Don’t we? I get asked this all the time. Do we really want to serve in the military? Do we really want gay marriage? Many gays and lesbians who dominated the movement for the first 20 years after Stonewall bravely questioned some of the central tenets of what it meant to be American, maintaining that middle-of-the-road values of the military and marriage were things that gays do not want a part of.
Me, I want the right to choose. I am not fighting so that we can all enlist or get married. I'm fighting for the right to choose, for the right to be in the same place all heterosexuals find themselves. How can we truly say how we feel about an issue if we don't have the right to even make up our mind?
Meeting Troy at Casita del Campo reminded me of the feeling I experienced while first reading his books several years ago — a sense I was in the presence of a man who fought huge battles and maintained, throughout, an easygoing smile. There is no bitterness in Troy. There is a warm, loving, grateful respect to simply be alive and well; one man trying to make the world a better place for the rest of us.
What I learned about my uncle will have to wait for later; I'm writing a book dedicated to him and don't want to give everything away. Suffice to say that Troy, as I expected, had a lot of information and a lot of respect and love for those who have come across his path, and, simultaneously, the marks of a grizzled warrior who has survived bombs, fires, rocks, and stones. Reminding me of Teddy Roosevelt's line "walk softly and carry a big stick," Troy is a gentle, twinkly-eyed general who will back up his rhetoric with lawyers if he has to, and personally face down men in the street with broken bottles in their hands and hate in their eyes.

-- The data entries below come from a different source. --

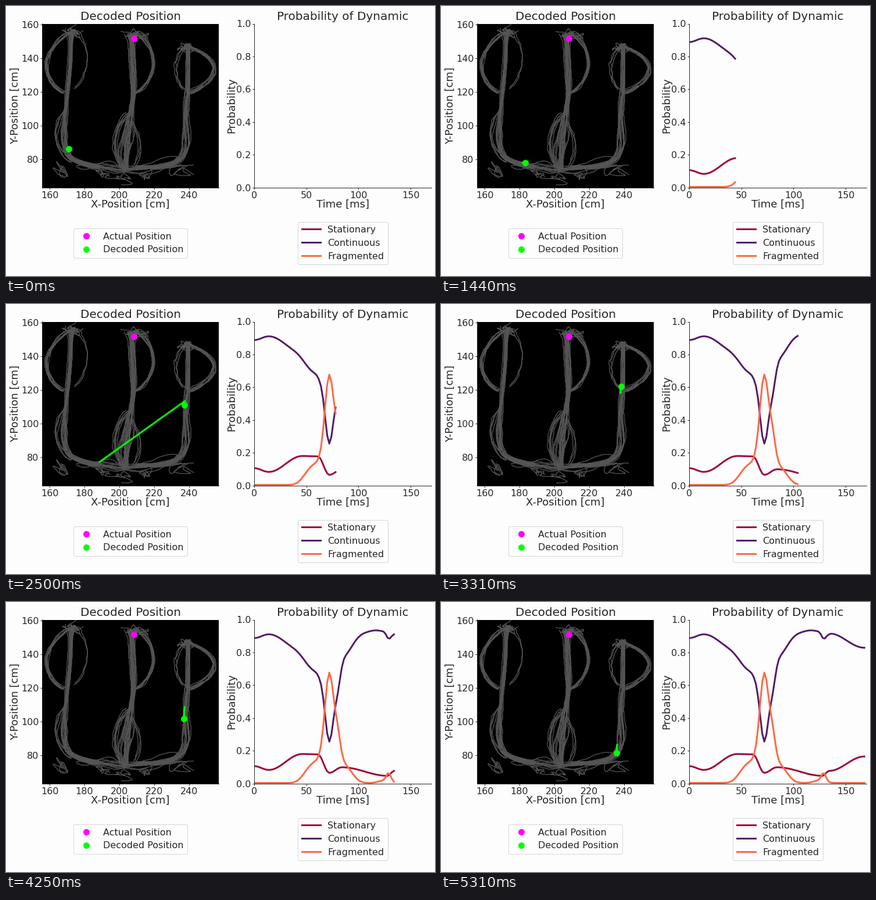
Animation, 738 px wide and 465 px high, one loop 5.37 s. Source, as a matplotlib script:

```python
import numpy as np
import matplotlib.pyplot as plt
from matplotlib.animation import FuncAnimation
from matplotlib.collections import LineCollection
from matplotlib.lines import Line2D

W, H, DPI = 738, 465, 96
PX = 72 / DPI
LOOP, FRAMES, TRAIL = 5370, 86, 5
TOP, BOTTOM = 30.5, 312.9
INK, PAPER = "#262626", "#fdfdfd"
LIME, MAGENTA = "#00ff00", "#ff00ff"
COLORS = {"Stationary": "#9f043a", "Continuous": "#521b65", "Fragmented": "#ff6944"}

plt.rcParams.update({
    "font.family": "DejaVu Sans", "text.color": INK, "axes.edgecolor": INK,
    "xtick.color": INK, "ytick.color": INK, "axes.linewidth": PX,
})
rng = np.random.default_rng(4)
fig = plt.figure(figsize=(W / DPI, H / DPI), dpi=DPI, facecolor=PAPER)


def add_axes(x0, x1, title, face, xlim, ylim):
    ax = fig.add_axes([x0 / W, 1 - BOTTOM / H, (x1 - x0) / W, (BOTTOM - TOP) / H],
                      facecolor=face)
    ax.set(xlim=xlim, ylim=ylim)
    ax.set_title(title, fontsize=20 * PX, pad=6.5 * PX)
    ax.tick_params(length=3 * PX, pad=2.7 * PX, width=PX, labelsize=16 * PX)
    ax.spines[["top", "right"]].set_visible(False)
    return ax


def label(x, y, text, rotation=0):
    fig.text(x / W, 1 - y / H, text, fontsize=18 * PX, ha="center", va="baseline",
             rotation=rotation, rotation_mode="anchor")


def legend(x, y, handles):
    leg = fig.legend(handles=handles, loc="center", bbox_to_anchor=(x / W, 1 - y / H),
                     borderaxespad=0, fontsize=16 * PX, edgecolor="#cccccc",
                     facecolor=PAPER)
    leg.get_frame().set_linewidth(PX)


def to_cm(p):
    """Convert stage pixels to maze centimetres."""
    p = np.asarray(p, float)
    return np.column_stack([160 + (p[:, 0] - 75) / 2.995, 80 + (264 - p[:, 1]) / 2.894])


def bump(t, center, width, height, power=2):
    return height * np.exp(-np.abs((t - center) / width) ** power)


lo, hi = to_cm([(62, BOTTOM), (366, TOP)])
maze = add_axes(62, 366, "Decoded Position", "black", (lo[0], hi[0]), (lo[1], hi[1]))
maze.set(xticks=range(160, 241, 20), yticks=range(80, 161, 20))
prob = add_axes(427, 732, "Probability of Dynamic", PAPER, (0, 170), (0, 1))
prob.set_xticks([0, 50, 100, 150])

label(213.5, 347, "X-Position [cm]")
label(21, 171.5, "Y-Position [cm]", 90)
label(579.5, 347, "Time [ms]")
label(393, 171.5, "Probability", 90)


# Maze: every run follows a guide line with its own slow wobble
def spline(points, m=24):
    p = np.array([points[0], *points, points[-1]], float)
    t = np.linspace(0, 1, m)[:, None]
    return np.vstack([b + t / 2 * (c - a + t * (2 * a - 5 * b + 4 * c - d
                                                + t * (3 * (b - c) + d - a)))
                      for a, b, c, d in zip(p, p[1:], p[2:], p[3:])])


def wobble(size):
    s = np.linspace(0, 2 * np.pi, size)
    w = rng.normal(0, 0.8)
    for k in range(1, 6):
        w = w + rng.normal(0, 0.6 / k) * np.sin(k * s + rng.uniform(0, 6.3))
    return w


def draw_runs(runs):
    maze.add_collection(LineCollection([to_cm(np.round(r)) for r in runs],
                                       colors="#555555", linewidths=1.3 * PX))


def bundle(n, guide, flare=0, dx=2.2, dy=2):
    """Runs spread along a guide, wider at the arm's head and foot."""
    size, y = len(guide), guide[:, 1]
    spread = dx + bump(y, 232, 35, flare) + bump(y, 45, 12, 3)
    draw_runs([guide + np.column_stack([wobble(size) * spread, wobble(size) * dy])
               for _ in range(n)])


def side_loop(n, start, end, reach):
    """Runs that leave an arm sideways and come back."""
    u = np.linspace(0, 1, 60)[:, None]
    guide = np.array(start) + u * np.subtract(end, start)
    guide = guide + reach * np.sin(np.pi * u) ** 0.7 * [1, 0]
    bundle(n, guide)


def scribble(n, x, y, sx, sy):
    draw_runs([spline(rng.normal((x, y), (sx, sy), (6, 2)), 12) for _ in range(n)])


bundle(15, spline([(112, 42), (110, 100), (103, 170), (99, 225), (112, 262), (160, 277)]), 4)
bundle(20, spline([(217, 48), (217, 95), (219, 150), (208, 235), (205, 282)]), 4.5, 3)
bundle(15, spline([(313, 66), (313, 130), (309, 190), (308, 245), (285, 273), (225, 278)]), 1.5)
bundle(11, spline([(118, 268), (160, 277), (205, 282), (255, 279), (300, 266)]), dy=4.5)

side_loop(9, (112, 46), (99, 150), -36)
side_loop(2, (118, 44), (116, 142), 21)
side_loop(4, (102, 180), (112, 268), -21)
side_loop(8, (222, 46), (224, 148), 31)
side_loop(6, (211, 185), (203, 280), -20)
side_loop(3, (218, 200), (222, 275), 11)
side_loop(8, (316, 70), (314, 148), 43)
side_loop(3, (308, 72), (308, 143), -16)

for x, y in [(113, 46), (222, 48), (311, 71)]:
    scribble(4, x, y, 10, 4)
for x, y in [(98, 284), (172, 288), (207, 296), (236, 290), (308, 283)]:
    scribble(2, x, y, 9, 7)

# Decoded path, one sample per 2 ms, with the jump between arms
step = np.arange(FRAMES - 1)
time = 2 * step
keys = [(0, 108, 246), (5, 111, 267), (8, 128, 269), (22, 145, 270), (35, 161, 272),
        (36, 308, 167), (40, 307, 176), (54, 310, 136), (67, 306, 201), (84, 302, 260)]
at, xs, ys = zip(*keys)
path = to_cm(np.column_stack([np.interp(step, at, xs), np.interp(step, at, ys)]))


def eased(t, points):
    x, y = zip(*points)
    pos = np.interp(t, x, range(len(x)))
    i = np.floor(pos)
    return np.interp(i + (1 - np.cos(np.pi * (pos - i))) / 2, range(len(y)), y)


stationary = eased(time, [(0, .107), (14, .084), (46, .181), (61, .179), (72, .066),
                          (84, .1), (128, .048), (134, .078), (168, .166)])
fragmented = (.005 + bump(time, 71, 24, .14, 4) + bump(time, 72, 6, .53)
              + bump(time, 80, 4, .13) + bump(time, 129, 3, .05)
              + bump(time, 125, 7, .016))
values = {"Stationary": stationary, "Continuous": 1 - stationary - fragmented,
          "Fragmented": fragmented}

dot = dict(marker="o", ls="none", ms=11 * PX, mew=0)
maze.plot(*to_cm([(220, 56)]).T, color=MAGENTA, zorder=5, **dot)
trail, = maze.plot([], [], color=LIME, lw=3 * PX, zorder=6)
decoded, = maze.plot([], [], color=LIME, zorder=7, **dot)
lines = {k: prob.plot([], [], color=c, lw=3 * PX)[0] for k, c in COLORS.items()}

legend(214, 408.5, [Line2D([], [], color=MAGENTA, label="Actual Position", **dot),
                    Line2D([], [], color=LIME, label="Decoded Position", **dot)])
legend(579.5, 408.5, [Line2D([], [], color=c, lw=3 * PX, label=k)
                      for k, c in COLORS.items()])


def draw(k):
    i = max(k - 1, 0)
    trail.set_data(*path[max(0, i - TRAIL + 1):i + 1].T)
    decoded.set_data(*path[i:i + 1].T)
    for name, line in lines.items():
        line.set_data(time[:k], values[name][:k])
    return [trail, decoded, *lines.values()]


anim = FuncAnimation(fig, draw, frames=FRAMES, interval=LOOP / FRAMES,
                     repeat=True, repeat_delay=0)
plt.show()
```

To date, Troy is an unsung hero of the gay rights movement. Me, I'm going to start singing.
RANDY ROBERTS POTTS is the grandson to evangelical preacher Oral Roberts and a gay rights activist.